**Your instructions**: Your response should be every line from the entries that includes the string "chosen".

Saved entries
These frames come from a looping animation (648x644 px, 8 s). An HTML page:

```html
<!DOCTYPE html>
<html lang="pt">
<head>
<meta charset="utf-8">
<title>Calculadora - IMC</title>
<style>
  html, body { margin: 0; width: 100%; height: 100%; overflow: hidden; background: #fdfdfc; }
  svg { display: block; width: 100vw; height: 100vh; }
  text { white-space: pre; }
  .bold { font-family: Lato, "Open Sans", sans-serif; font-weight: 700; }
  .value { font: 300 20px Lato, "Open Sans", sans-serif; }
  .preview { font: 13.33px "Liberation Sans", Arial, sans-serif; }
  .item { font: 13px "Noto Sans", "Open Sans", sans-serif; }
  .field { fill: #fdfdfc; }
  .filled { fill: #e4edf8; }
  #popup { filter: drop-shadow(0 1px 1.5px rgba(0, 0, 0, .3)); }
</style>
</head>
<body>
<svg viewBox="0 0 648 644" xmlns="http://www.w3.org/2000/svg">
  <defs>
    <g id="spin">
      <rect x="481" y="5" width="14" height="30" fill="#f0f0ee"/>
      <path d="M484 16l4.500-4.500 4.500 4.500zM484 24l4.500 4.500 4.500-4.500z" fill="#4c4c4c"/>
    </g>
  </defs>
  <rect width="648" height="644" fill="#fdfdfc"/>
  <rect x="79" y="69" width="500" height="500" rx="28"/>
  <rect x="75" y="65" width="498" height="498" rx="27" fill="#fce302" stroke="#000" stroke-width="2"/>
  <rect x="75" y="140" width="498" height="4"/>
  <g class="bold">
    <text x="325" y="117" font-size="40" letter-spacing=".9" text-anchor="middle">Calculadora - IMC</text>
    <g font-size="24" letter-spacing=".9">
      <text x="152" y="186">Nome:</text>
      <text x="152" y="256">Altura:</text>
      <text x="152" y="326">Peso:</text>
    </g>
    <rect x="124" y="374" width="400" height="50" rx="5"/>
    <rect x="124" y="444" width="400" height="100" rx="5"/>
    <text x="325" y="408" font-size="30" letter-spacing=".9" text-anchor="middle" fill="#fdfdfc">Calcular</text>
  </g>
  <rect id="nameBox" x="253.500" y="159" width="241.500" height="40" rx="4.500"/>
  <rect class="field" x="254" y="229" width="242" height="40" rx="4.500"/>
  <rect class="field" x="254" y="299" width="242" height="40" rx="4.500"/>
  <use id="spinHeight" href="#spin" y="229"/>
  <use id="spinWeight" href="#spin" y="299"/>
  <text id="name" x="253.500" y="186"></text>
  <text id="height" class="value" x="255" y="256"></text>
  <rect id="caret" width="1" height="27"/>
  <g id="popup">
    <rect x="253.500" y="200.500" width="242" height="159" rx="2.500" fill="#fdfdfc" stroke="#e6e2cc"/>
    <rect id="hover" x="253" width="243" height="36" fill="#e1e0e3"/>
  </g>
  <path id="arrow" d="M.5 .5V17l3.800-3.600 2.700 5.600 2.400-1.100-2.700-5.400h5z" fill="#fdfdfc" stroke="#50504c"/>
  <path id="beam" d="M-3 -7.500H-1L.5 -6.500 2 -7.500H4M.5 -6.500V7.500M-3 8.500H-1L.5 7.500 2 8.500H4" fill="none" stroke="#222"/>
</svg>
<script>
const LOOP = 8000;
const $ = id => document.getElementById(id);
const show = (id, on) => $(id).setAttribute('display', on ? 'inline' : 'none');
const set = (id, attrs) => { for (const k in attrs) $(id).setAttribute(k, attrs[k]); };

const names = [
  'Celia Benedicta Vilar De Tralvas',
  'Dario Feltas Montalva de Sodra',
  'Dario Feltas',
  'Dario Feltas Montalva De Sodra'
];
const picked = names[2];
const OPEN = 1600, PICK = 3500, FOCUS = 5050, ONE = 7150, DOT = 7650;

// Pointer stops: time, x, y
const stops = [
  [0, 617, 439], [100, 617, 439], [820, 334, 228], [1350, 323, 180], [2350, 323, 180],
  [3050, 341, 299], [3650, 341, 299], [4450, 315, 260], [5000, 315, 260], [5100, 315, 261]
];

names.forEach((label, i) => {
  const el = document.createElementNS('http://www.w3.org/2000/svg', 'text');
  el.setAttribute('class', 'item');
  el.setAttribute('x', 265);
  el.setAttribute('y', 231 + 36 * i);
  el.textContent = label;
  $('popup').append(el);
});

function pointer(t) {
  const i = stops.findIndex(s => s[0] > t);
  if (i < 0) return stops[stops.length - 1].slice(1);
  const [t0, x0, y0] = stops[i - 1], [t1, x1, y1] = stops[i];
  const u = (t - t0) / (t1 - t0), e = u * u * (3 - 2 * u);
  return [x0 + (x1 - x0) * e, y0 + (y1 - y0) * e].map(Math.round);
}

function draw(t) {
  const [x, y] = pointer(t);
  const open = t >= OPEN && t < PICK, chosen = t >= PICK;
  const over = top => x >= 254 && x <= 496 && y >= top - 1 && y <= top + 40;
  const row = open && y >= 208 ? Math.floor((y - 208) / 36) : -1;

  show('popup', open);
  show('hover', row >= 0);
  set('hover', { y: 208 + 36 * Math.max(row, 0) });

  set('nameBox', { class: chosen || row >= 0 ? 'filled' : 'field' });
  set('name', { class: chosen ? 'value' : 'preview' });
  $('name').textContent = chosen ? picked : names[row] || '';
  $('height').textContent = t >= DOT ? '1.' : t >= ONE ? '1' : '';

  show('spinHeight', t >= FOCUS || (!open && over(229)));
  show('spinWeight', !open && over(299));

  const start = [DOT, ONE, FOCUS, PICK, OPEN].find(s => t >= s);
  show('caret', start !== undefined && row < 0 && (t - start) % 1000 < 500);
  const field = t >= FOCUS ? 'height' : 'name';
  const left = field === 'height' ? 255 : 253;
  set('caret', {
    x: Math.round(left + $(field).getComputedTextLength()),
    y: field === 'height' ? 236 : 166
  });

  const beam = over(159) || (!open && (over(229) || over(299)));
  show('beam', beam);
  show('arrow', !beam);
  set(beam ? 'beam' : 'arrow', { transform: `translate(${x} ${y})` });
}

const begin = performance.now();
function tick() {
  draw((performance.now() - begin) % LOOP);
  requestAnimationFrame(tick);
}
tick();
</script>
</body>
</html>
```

**Answer to this exercise**:
  const open = t >= OPEN && t < PICK, chosen = t >= PICK;
  set('nameBox', { class: chosen || row >= 0 ? 'filled' : 'field' });
  set('name', { class: chosen ? 'value' : 'preview' });
  $('name').textContent = chosen ? picked : names[row] || '';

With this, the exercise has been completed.